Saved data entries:
========
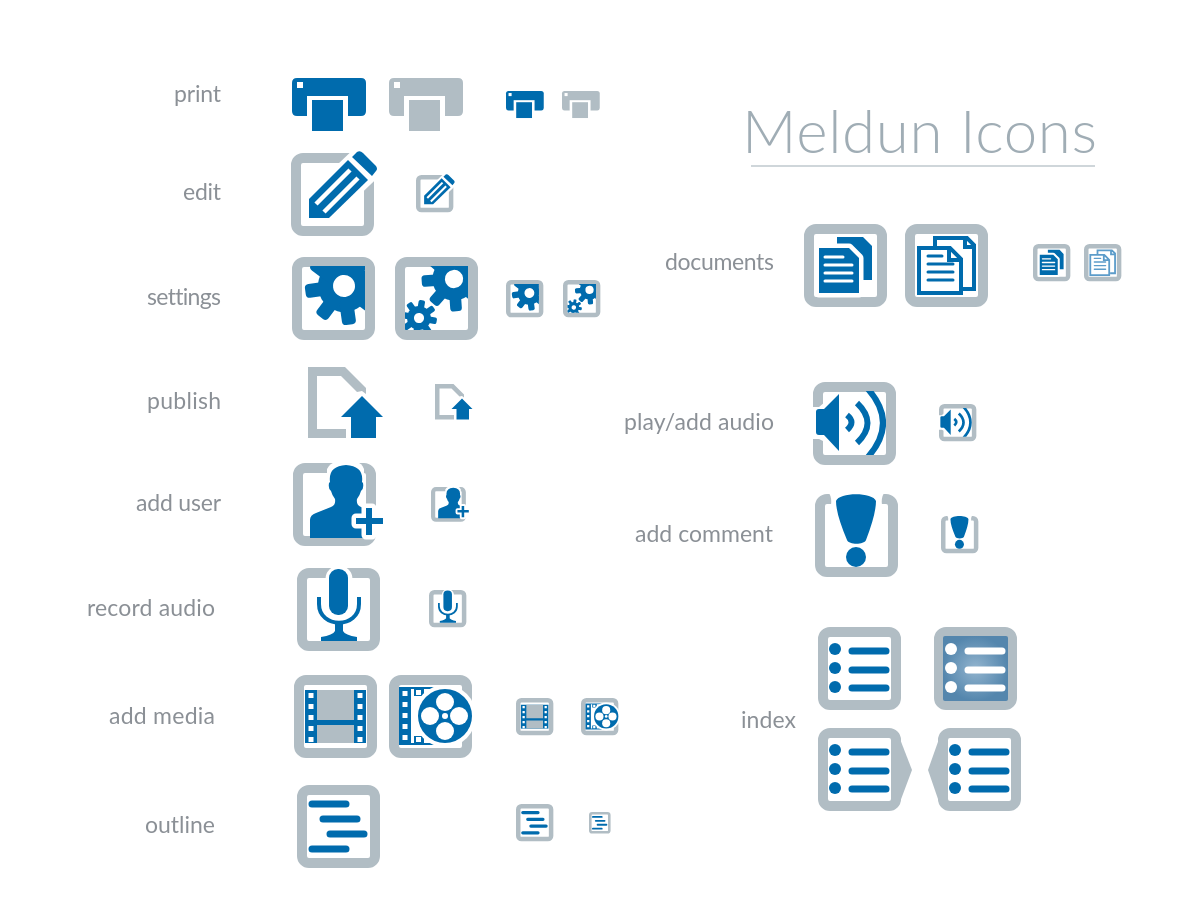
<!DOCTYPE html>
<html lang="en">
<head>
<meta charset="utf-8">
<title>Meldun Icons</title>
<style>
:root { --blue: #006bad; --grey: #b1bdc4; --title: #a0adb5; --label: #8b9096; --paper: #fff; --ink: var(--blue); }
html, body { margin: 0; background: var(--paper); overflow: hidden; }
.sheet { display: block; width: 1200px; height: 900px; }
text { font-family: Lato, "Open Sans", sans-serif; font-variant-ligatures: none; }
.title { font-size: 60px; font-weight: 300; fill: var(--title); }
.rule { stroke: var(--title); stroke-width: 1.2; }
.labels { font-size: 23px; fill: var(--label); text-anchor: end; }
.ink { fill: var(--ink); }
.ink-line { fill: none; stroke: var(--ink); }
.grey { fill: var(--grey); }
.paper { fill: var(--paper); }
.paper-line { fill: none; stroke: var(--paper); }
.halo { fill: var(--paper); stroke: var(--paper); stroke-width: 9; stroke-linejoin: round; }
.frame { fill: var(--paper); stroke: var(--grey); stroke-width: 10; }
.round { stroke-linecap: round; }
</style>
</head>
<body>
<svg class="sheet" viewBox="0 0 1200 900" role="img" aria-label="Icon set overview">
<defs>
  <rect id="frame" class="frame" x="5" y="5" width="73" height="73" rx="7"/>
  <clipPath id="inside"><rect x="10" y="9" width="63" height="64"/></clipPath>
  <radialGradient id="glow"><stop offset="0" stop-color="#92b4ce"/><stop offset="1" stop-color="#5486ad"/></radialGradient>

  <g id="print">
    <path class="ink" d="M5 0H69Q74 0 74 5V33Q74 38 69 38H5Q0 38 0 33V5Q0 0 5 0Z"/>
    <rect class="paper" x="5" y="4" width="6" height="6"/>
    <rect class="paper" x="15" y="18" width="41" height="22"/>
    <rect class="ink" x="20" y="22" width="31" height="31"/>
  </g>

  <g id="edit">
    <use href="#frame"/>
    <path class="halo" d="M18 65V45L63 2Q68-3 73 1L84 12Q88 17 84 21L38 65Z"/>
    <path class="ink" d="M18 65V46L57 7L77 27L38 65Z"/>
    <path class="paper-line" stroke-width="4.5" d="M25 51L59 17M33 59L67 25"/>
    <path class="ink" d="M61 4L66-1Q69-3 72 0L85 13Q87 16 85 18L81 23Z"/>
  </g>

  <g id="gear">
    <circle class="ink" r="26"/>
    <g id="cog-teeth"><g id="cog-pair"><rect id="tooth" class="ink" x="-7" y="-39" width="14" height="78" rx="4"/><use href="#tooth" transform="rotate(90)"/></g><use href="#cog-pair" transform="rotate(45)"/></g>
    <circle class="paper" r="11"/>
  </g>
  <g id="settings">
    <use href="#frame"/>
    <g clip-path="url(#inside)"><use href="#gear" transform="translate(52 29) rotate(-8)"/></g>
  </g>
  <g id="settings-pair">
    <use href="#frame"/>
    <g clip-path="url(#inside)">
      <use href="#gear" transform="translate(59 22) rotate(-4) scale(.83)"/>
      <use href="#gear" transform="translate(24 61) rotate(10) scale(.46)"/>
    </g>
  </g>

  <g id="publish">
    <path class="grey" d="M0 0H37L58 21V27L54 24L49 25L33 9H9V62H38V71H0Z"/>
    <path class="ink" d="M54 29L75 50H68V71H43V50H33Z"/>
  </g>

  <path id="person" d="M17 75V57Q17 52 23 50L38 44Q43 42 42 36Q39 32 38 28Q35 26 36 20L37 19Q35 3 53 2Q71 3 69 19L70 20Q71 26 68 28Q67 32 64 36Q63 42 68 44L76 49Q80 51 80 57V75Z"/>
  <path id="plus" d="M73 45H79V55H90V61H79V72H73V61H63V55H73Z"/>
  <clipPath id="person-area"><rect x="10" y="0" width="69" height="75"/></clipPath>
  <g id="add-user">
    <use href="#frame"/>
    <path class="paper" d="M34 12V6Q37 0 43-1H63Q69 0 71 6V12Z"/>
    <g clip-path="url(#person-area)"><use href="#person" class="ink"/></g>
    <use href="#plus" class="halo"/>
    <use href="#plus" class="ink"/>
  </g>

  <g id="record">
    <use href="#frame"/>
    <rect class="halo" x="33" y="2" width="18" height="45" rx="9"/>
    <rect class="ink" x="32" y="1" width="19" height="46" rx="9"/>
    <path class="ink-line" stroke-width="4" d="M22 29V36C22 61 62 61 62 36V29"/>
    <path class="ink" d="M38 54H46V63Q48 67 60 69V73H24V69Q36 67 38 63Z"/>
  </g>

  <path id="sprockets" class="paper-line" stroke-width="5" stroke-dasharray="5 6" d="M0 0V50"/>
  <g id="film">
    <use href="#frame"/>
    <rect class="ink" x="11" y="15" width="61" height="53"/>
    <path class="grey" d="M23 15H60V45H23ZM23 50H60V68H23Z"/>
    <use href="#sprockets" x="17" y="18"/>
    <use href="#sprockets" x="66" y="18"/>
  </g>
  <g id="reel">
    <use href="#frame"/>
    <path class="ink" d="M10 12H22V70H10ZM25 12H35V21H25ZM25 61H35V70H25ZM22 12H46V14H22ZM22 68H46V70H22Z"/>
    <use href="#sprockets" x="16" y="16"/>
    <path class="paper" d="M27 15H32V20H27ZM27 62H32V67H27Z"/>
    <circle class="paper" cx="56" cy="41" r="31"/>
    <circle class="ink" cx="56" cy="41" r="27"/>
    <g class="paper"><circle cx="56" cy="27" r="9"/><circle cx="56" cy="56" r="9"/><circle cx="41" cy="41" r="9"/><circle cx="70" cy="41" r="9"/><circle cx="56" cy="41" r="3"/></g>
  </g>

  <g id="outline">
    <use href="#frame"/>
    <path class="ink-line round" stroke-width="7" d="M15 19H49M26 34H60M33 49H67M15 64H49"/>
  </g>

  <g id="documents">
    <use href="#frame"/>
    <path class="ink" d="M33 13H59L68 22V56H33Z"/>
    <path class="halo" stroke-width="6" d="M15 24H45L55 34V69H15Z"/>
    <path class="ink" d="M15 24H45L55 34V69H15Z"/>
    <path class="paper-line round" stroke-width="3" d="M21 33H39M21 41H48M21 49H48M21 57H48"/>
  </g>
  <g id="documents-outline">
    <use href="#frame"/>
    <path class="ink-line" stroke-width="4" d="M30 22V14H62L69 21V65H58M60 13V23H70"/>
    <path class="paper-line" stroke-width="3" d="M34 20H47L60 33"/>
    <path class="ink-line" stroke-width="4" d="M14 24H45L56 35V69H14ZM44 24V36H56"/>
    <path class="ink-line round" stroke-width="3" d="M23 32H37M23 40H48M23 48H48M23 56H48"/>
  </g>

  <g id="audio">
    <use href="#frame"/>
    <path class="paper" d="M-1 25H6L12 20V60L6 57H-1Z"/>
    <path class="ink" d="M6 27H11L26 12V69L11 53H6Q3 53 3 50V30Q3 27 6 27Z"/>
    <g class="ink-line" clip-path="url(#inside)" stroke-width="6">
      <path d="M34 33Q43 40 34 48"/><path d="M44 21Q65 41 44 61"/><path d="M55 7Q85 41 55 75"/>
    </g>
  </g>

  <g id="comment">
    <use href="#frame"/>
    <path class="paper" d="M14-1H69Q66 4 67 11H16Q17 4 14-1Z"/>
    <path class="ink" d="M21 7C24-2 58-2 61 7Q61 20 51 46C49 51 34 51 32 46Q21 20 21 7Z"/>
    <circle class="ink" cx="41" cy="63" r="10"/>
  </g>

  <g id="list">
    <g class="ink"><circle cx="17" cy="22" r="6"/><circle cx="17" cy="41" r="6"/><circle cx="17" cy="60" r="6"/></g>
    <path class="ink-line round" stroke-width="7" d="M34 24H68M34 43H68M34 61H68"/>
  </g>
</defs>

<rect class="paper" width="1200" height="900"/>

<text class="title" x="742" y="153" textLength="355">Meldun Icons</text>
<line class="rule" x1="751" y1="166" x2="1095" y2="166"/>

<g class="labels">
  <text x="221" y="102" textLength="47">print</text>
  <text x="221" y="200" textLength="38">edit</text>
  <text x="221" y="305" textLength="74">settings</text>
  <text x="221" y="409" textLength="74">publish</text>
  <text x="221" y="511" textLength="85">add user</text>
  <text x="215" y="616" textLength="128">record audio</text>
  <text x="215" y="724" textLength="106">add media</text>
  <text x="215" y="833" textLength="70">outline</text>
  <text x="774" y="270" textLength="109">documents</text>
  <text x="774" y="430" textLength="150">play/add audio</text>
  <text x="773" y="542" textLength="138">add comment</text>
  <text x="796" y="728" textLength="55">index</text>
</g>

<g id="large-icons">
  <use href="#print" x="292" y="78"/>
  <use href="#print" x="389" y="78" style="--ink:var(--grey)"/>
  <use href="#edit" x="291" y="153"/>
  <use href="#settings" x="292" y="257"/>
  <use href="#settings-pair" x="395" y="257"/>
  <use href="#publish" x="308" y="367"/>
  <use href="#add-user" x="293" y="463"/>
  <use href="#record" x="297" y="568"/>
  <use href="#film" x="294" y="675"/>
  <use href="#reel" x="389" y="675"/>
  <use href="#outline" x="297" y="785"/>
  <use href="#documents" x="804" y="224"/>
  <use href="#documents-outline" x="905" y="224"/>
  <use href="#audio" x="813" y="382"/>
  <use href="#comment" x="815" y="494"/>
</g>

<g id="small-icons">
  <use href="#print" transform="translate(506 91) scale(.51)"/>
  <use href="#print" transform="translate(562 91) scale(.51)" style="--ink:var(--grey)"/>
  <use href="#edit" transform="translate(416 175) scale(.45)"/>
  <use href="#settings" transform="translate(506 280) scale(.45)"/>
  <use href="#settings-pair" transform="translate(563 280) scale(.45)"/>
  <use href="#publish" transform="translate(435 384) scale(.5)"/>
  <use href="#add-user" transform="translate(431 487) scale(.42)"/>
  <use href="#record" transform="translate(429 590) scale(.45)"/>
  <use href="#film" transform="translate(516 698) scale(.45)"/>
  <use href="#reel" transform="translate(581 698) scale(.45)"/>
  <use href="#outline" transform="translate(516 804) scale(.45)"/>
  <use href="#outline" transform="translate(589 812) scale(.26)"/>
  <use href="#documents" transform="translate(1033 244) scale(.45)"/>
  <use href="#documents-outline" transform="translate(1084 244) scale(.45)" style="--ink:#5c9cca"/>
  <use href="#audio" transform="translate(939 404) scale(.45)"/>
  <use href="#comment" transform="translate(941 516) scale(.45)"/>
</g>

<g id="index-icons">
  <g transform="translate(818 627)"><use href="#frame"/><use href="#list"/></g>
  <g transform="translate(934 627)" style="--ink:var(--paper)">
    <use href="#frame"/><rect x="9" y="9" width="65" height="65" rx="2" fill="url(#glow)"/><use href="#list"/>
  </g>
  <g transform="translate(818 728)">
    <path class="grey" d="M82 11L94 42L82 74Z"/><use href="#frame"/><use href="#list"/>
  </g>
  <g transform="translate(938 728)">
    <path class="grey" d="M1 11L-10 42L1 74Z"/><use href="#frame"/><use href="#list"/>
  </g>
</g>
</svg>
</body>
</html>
========
Your task >> Please return all lines above in which the string "print" is found.

Response to the exercise >>
  <g id="print">
  <text x="221" y="102" textLength="47">print</text>
  <use href="#print" x="292" y="78"/>
  <use href="#print" x="389" y="78" style="--ink:var(--grey)"/>
  <use href="#print" transform="translate(506 91) scale(.51)"/>
  <use href="#print" transform="translate(562 91) scale(.51)" style="--ink:var(--grey)"/>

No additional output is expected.